***** Source material

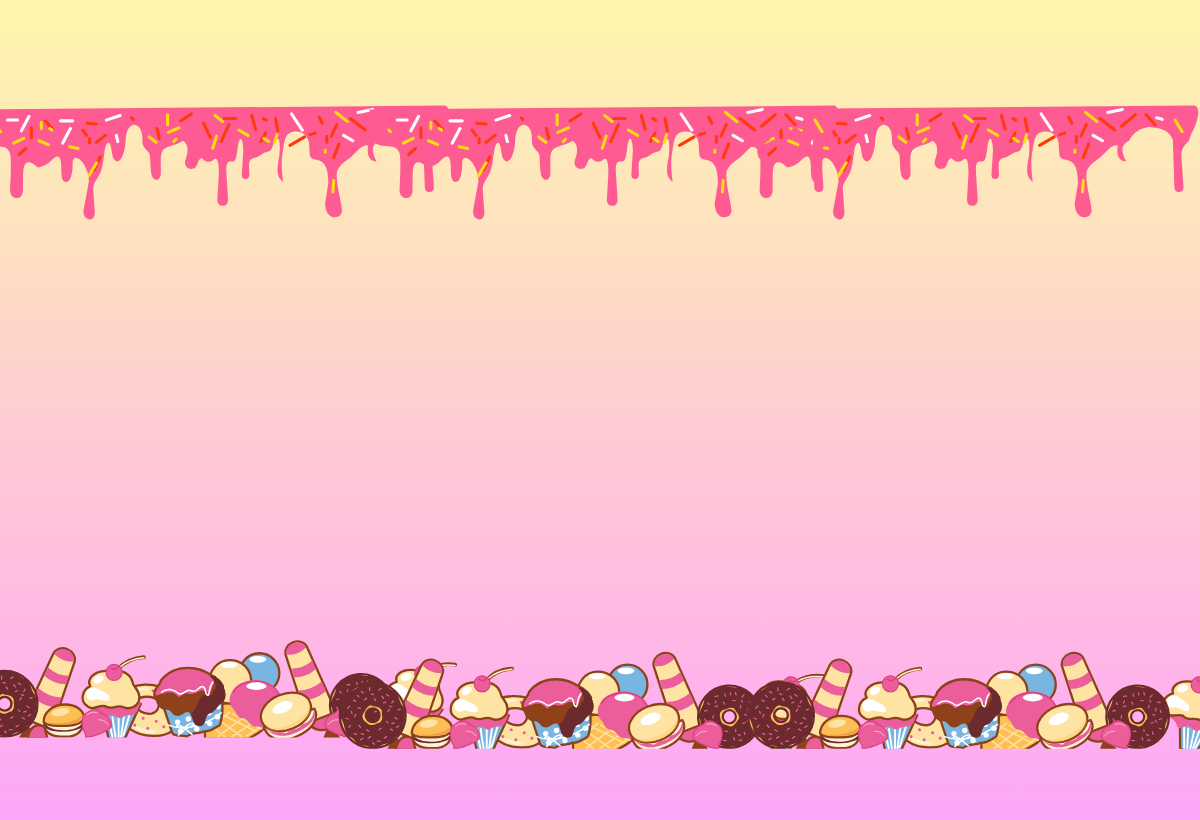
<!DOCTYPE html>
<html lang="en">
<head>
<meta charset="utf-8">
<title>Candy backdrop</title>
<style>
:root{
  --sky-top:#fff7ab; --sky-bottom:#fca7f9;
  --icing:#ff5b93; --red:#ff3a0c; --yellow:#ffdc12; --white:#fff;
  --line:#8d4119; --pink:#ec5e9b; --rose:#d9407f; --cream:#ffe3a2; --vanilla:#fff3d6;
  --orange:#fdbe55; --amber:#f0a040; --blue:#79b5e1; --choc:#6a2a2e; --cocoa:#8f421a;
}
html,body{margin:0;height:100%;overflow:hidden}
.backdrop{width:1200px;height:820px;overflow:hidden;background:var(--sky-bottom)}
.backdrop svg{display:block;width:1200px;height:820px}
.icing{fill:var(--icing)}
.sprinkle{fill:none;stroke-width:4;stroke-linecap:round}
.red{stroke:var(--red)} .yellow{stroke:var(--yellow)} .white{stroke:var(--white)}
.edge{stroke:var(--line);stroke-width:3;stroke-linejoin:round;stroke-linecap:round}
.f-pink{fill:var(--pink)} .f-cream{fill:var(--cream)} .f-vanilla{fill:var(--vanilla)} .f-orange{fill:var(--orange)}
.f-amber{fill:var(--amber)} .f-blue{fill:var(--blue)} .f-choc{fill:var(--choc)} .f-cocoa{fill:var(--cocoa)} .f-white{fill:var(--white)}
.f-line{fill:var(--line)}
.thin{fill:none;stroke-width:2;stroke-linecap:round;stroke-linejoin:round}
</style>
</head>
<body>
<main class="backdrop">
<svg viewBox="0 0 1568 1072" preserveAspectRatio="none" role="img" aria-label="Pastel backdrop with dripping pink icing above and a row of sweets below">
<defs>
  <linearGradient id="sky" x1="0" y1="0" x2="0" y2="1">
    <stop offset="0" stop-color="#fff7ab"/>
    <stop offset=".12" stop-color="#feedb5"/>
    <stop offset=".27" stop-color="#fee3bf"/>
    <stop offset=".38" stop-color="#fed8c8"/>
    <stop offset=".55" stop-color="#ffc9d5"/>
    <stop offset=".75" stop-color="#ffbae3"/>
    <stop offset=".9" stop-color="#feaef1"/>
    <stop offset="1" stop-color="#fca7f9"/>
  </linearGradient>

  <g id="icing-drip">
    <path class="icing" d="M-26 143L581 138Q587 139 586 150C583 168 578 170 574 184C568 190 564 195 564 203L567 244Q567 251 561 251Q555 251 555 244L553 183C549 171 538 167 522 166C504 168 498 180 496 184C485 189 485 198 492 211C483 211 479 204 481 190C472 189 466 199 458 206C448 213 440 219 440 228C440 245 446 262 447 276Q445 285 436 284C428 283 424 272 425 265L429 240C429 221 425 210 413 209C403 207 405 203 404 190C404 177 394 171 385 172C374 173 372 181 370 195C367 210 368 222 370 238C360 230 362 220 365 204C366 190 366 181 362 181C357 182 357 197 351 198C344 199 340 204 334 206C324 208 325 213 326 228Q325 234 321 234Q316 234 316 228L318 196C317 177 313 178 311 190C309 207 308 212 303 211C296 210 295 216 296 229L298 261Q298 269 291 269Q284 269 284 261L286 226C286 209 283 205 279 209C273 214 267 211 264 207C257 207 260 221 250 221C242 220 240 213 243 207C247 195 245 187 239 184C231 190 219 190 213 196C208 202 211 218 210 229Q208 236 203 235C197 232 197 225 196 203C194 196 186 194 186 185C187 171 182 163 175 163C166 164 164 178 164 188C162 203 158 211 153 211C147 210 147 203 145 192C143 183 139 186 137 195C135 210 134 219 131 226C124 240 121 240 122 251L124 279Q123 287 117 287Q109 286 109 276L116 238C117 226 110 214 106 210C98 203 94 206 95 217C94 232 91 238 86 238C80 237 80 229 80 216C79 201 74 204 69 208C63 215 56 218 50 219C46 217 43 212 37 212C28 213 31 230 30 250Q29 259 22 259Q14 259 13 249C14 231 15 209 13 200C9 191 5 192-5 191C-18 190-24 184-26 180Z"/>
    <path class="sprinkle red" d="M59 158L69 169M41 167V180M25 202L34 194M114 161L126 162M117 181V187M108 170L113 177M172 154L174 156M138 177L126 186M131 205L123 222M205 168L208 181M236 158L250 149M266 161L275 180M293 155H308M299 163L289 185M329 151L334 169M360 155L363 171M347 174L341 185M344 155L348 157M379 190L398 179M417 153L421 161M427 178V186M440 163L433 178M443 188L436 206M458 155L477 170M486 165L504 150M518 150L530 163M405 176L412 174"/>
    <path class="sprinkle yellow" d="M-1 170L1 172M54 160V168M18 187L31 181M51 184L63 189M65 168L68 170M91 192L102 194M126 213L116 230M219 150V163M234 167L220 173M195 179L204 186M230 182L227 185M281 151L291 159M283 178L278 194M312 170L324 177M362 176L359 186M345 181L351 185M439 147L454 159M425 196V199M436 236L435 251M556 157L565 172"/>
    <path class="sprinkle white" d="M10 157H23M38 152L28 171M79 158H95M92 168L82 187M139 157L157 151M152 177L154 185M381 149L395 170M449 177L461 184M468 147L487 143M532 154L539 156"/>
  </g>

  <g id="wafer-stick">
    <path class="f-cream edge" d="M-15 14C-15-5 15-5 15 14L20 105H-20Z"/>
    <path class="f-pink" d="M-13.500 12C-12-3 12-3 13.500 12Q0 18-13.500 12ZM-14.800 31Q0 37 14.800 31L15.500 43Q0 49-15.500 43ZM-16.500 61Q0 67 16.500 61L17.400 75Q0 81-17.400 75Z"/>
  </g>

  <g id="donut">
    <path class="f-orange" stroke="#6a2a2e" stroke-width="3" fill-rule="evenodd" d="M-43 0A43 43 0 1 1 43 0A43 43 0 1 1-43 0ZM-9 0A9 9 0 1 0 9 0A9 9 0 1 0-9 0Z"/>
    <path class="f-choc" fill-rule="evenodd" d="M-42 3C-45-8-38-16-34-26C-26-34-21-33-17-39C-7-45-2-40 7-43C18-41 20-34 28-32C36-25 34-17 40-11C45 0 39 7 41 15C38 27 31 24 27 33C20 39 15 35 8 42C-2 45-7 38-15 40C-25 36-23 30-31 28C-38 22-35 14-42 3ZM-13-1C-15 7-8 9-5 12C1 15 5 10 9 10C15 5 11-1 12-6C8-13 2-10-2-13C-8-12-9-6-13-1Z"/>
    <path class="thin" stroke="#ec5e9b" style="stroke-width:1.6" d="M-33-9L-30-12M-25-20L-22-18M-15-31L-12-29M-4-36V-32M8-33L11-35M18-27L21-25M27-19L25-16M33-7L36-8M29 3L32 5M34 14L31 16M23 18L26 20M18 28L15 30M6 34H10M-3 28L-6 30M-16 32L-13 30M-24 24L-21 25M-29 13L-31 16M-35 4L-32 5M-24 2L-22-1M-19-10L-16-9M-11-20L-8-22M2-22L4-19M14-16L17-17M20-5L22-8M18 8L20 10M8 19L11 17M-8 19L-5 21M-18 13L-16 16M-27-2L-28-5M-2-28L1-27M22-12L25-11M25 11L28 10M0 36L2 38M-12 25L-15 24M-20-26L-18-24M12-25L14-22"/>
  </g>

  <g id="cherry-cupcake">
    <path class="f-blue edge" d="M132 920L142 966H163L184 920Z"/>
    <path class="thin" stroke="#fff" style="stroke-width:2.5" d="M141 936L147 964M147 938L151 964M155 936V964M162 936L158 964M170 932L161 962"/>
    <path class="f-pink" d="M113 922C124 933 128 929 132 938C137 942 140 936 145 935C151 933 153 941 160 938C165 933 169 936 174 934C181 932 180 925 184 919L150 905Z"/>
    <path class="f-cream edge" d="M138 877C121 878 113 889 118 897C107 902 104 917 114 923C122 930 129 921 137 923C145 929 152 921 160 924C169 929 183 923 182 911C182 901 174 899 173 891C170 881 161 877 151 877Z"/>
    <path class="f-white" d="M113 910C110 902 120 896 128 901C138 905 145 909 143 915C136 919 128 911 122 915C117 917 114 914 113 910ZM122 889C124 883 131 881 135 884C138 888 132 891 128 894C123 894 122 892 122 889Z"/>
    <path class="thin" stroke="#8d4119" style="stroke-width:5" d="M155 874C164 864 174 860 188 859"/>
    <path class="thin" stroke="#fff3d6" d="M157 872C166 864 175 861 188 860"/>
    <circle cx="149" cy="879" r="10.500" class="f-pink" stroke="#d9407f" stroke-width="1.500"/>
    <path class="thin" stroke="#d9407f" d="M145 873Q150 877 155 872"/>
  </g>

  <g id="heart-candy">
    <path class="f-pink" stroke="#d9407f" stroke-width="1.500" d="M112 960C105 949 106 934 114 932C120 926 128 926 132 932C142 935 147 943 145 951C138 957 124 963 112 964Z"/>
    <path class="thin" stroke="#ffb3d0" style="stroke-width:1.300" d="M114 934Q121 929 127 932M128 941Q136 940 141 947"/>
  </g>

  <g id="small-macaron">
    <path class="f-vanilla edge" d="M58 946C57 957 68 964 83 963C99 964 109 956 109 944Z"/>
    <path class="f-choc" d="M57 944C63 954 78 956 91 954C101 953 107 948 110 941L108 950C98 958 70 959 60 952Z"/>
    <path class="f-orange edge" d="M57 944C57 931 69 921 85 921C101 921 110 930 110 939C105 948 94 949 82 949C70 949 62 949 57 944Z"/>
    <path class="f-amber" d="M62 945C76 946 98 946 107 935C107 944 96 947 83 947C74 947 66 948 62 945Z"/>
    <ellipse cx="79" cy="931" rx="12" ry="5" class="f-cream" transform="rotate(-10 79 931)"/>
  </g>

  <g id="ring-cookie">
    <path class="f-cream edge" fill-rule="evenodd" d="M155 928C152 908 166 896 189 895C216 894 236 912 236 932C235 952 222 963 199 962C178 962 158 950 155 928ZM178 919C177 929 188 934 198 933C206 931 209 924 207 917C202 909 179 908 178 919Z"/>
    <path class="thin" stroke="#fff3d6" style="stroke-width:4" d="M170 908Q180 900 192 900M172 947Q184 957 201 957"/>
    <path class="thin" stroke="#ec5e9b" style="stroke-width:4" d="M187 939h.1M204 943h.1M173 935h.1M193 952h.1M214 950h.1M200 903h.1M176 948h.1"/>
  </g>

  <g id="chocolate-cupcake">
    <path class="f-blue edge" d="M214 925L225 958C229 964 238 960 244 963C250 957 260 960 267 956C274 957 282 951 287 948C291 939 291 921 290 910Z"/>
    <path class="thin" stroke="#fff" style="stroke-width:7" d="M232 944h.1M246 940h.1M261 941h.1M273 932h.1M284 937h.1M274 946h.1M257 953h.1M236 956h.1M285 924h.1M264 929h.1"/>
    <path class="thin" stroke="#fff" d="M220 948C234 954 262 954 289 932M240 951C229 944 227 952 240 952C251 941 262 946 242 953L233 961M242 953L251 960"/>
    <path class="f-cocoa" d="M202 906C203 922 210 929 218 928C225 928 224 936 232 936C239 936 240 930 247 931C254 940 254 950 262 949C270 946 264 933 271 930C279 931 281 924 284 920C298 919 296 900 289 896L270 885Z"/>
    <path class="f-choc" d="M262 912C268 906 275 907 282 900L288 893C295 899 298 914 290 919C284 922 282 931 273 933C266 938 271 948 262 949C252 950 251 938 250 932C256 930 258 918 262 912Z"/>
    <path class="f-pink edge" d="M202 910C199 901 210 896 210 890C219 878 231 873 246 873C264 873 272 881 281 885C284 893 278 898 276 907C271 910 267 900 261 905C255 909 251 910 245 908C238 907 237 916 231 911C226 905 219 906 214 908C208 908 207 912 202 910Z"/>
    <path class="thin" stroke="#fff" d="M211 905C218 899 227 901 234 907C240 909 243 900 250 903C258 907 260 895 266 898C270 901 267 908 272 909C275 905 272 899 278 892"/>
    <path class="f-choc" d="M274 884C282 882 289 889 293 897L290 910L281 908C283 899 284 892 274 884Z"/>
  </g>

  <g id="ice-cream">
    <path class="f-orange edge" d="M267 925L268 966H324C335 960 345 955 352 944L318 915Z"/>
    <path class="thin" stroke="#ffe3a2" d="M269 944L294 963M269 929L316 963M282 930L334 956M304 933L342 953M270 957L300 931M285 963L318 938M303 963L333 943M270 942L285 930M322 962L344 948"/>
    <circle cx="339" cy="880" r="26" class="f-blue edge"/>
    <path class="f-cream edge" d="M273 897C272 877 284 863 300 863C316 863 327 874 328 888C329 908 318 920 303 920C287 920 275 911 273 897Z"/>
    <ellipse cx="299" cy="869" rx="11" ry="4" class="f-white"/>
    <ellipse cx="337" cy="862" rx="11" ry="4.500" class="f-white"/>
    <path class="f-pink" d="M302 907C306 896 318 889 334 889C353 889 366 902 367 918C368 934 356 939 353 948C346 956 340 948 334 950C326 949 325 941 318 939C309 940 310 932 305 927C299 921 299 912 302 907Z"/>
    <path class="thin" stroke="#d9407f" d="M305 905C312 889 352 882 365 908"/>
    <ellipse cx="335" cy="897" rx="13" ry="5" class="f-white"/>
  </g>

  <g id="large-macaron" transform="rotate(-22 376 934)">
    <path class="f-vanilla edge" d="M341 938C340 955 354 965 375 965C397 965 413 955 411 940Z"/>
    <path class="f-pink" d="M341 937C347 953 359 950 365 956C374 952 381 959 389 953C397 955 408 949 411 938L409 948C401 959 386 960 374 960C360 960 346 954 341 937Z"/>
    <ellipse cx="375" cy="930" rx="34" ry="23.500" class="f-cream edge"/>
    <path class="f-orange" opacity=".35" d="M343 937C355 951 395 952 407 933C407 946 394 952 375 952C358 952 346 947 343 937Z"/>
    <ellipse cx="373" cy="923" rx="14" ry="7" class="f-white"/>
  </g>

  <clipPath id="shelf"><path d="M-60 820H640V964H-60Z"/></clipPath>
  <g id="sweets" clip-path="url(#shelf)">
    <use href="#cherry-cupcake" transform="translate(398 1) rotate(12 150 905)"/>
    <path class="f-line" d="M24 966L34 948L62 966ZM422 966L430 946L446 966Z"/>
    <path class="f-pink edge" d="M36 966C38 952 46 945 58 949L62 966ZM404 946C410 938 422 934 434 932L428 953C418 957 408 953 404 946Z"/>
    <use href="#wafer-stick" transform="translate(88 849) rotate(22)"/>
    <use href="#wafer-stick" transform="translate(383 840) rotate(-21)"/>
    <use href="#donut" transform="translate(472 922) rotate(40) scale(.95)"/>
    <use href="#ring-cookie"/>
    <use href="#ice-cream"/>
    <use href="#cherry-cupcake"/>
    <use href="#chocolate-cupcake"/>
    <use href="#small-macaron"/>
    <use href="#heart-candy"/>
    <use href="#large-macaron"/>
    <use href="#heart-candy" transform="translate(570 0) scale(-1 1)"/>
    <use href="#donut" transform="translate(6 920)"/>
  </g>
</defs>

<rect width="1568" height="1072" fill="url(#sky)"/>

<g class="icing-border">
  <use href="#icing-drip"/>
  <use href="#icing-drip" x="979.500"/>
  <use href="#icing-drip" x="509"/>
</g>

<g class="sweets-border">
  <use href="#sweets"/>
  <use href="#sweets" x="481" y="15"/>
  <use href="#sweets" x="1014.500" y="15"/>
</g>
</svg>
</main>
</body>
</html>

**********

* **Task details**
Which lines of the records above contain the word "backdrop"? Copy each of them.

* **Result of the task**
<title>Candy backdrop</title>
.backdrop{width:1200px;height:820px;overflow:hidden;background:var(--sky-bottom)}
.backdrop svg{display:block;width:1200px;height:820px}
<main class="backdrop">
<svg viewBox="0 0 1568 1072" preserveAspectRatio="none" role="img" aria-label="Pastel backdrop with dripping pink icing above and a row of sweets below">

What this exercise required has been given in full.